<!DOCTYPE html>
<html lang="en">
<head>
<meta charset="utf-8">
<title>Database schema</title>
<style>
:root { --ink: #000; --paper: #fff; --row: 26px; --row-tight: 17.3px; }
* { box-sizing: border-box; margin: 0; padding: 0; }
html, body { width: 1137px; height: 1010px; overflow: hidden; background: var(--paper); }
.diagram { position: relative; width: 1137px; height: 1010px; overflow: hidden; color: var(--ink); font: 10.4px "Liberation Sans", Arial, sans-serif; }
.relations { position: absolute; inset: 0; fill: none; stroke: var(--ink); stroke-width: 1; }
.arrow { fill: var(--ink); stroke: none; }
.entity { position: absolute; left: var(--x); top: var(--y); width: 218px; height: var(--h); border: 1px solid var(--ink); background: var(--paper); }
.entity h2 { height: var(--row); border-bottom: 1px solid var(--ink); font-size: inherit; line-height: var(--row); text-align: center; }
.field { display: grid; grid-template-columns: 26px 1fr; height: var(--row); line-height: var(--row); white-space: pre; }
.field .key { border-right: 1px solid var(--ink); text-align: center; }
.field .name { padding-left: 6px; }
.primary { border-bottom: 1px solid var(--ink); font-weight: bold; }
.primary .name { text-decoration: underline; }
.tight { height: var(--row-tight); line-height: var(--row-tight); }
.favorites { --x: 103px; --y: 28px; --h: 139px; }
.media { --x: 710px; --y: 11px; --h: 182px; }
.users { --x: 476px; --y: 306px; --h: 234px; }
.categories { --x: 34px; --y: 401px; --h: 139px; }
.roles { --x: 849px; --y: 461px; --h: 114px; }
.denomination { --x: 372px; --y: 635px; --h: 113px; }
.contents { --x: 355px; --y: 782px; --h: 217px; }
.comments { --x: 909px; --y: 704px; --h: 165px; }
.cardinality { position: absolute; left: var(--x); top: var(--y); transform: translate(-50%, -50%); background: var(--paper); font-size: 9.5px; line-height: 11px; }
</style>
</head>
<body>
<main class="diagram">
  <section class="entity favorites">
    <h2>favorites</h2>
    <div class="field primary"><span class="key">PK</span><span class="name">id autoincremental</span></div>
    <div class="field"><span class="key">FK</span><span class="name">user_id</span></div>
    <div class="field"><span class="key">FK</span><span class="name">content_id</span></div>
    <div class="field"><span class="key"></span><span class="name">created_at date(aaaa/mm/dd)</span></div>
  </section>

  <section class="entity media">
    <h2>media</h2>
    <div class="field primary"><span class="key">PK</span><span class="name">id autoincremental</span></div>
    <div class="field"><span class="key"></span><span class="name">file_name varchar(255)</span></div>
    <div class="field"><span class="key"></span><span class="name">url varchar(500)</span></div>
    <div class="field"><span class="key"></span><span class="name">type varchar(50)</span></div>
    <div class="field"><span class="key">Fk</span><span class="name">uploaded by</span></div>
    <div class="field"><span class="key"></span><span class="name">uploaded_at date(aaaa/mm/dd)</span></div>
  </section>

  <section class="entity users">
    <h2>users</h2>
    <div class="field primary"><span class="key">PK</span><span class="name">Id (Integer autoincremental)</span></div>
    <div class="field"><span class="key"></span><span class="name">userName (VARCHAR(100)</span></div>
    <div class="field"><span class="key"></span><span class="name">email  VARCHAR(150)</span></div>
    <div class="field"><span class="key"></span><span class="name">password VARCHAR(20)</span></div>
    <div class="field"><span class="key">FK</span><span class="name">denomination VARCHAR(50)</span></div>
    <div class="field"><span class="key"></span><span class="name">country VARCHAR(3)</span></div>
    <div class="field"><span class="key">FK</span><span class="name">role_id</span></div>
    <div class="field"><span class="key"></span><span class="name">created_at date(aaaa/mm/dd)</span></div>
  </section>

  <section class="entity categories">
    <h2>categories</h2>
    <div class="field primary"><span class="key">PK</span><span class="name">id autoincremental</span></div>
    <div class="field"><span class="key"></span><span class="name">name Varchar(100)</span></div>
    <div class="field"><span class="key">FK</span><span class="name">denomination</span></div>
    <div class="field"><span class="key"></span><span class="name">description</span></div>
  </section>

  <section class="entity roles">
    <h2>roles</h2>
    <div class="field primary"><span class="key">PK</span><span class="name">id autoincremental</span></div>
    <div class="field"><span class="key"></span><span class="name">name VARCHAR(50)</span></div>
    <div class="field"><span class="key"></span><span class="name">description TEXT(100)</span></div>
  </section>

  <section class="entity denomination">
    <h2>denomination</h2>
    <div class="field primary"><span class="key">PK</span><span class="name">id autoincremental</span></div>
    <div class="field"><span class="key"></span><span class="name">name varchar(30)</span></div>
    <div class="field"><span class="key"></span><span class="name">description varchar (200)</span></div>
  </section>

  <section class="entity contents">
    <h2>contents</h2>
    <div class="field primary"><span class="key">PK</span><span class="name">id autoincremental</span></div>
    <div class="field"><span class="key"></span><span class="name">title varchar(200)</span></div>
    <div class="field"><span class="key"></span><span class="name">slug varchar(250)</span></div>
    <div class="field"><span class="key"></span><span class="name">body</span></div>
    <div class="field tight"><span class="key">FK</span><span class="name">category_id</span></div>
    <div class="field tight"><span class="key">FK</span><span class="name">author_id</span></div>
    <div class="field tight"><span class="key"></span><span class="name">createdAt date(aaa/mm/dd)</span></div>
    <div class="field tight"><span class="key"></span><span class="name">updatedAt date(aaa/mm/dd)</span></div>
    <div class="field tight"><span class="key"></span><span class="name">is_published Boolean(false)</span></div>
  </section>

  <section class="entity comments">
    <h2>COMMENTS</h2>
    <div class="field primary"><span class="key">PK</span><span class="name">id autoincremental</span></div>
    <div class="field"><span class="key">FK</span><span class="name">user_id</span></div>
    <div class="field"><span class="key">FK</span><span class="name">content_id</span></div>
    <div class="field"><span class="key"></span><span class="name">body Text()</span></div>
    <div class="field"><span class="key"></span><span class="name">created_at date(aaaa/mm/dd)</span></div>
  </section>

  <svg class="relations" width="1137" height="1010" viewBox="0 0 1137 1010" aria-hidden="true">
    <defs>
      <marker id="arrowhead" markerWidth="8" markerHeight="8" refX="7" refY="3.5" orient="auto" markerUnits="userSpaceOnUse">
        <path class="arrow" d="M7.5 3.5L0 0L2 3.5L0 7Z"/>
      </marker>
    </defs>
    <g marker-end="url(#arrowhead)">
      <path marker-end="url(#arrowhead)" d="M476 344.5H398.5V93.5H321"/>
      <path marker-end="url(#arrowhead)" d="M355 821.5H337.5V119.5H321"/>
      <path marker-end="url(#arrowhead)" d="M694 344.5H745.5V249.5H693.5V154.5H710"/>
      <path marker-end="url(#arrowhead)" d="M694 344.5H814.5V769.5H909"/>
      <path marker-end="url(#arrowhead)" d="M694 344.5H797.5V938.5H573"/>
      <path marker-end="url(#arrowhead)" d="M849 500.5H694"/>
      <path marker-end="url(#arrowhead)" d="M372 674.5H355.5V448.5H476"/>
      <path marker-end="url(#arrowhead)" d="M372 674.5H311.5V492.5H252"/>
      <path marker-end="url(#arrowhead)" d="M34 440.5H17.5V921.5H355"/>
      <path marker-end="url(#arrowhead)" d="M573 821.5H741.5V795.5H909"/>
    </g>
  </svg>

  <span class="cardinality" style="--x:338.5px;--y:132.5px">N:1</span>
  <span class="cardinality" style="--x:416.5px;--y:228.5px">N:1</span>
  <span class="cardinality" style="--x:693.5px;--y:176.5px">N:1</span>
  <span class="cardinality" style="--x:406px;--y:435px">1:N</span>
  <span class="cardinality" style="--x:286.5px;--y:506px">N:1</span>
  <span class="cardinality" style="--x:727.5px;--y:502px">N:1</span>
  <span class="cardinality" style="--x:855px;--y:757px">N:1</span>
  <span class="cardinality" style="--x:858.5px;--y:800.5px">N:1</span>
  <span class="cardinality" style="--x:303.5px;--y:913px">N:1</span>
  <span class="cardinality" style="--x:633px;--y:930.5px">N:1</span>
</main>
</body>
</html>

= Prompt =
Find every line in the records above that contains the word "size", and copy each one.

= Written response =
.entity h2 { height: var(--row); border-bottom: 1px solid var(--ink); font-size: inherit; line-height: var(--row); text-align: center; }
.cardinality { position: absolute; left: var(--x); top: var(--y); transform: translate(-50%, -50%); background: var(--paper); font-size: 9.5px; line-height: 11px; }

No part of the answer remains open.